*** Record excerpts ***

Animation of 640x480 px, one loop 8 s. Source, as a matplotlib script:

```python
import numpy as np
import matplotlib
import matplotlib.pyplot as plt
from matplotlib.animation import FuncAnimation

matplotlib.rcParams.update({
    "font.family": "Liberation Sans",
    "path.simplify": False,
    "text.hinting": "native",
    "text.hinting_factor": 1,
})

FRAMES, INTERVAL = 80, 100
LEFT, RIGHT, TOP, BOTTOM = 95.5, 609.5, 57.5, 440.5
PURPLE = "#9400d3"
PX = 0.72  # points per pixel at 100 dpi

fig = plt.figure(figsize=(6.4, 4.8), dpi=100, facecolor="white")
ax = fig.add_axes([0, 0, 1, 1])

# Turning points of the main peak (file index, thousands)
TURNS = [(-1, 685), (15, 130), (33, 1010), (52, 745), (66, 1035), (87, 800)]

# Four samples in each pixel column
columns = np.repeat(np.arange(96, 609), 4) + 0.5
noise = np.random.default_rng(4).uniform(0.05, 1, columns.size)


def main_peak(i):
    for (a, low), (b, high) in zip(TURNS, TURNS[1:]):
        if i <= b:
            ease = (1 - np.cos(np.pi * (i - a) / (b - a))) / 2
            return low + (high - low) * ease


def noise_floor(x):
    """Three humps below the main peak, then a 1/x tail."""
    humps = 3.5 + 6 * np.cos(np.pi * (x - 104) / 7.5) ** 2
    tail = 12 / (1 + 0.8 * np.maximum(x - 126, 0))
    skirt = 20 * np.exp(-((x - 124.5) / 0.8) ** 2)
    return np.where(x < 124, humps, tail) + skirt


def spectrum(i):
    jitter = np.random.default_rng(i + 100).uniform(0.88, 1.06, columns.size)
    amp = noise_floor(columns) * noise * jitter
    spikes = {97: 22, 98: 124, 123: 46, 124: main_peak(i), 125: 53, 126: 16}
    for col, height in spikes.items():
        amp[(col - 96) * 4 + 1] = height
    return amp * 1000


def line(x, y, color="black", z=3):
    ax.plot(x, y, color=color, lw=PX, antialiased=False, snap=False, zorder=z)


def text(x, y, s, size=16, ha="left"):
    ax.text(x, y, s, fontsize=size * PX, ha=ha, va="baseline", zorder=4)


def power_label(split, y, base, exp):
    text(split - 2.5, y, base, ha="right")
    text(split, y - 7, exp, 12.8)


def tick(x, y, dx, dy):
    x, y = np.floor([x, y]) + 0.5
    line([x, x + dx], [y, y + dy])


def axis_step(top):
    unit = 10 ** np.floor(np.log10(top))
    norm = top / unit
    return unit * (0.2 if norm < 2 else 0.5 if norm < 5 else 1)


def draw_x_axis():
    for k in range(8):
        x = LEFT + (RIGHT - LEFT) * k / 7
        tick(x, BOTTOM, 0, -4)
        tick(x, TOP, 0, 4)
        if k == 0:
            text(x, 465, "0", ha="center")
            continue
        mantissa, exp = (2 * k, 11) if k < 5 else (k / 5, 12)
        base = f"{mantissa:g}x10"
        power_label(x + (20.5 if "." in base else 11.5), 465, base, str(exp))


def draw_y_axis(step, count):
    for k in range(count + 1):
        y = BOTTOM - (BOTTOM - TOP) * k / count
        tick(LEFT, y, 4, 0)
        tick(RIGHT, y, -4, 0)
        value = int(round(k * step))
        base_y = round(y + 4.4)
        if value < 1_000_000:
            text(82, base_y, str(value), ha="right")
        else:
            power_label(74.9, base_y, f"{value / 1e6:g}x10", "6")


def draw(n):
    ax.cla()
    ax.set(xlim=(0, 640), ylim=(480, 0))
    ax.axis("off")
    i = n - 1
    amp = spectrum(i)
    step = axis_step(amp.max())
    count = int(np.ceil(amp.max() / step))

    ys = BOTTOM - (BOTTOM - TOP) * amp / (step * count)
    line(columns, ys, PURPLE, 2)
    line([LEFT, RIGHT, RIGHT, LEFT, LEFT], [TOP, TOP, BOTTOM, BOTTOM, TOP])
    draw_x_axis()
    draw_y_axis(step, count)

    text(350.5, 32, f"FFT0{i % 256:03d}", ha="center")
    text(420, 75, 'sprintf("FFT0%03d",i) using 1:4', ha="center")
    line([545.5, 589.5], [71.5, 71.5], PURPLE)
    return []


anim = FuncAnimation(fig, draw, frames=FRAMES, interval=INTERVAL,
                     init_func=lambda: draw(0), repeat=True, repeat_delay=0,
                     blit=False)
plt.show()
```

*** End of Record excerpts ***

**Exercise**
Search the entries above for lines containing the word "False", and copy each one.

**Answer to the exercise**
    "path.simplify": False,
    ax.plot(x, y, color=color, lw=PX, antialiased=False, snap=False, zorder=z)
                     blit=False)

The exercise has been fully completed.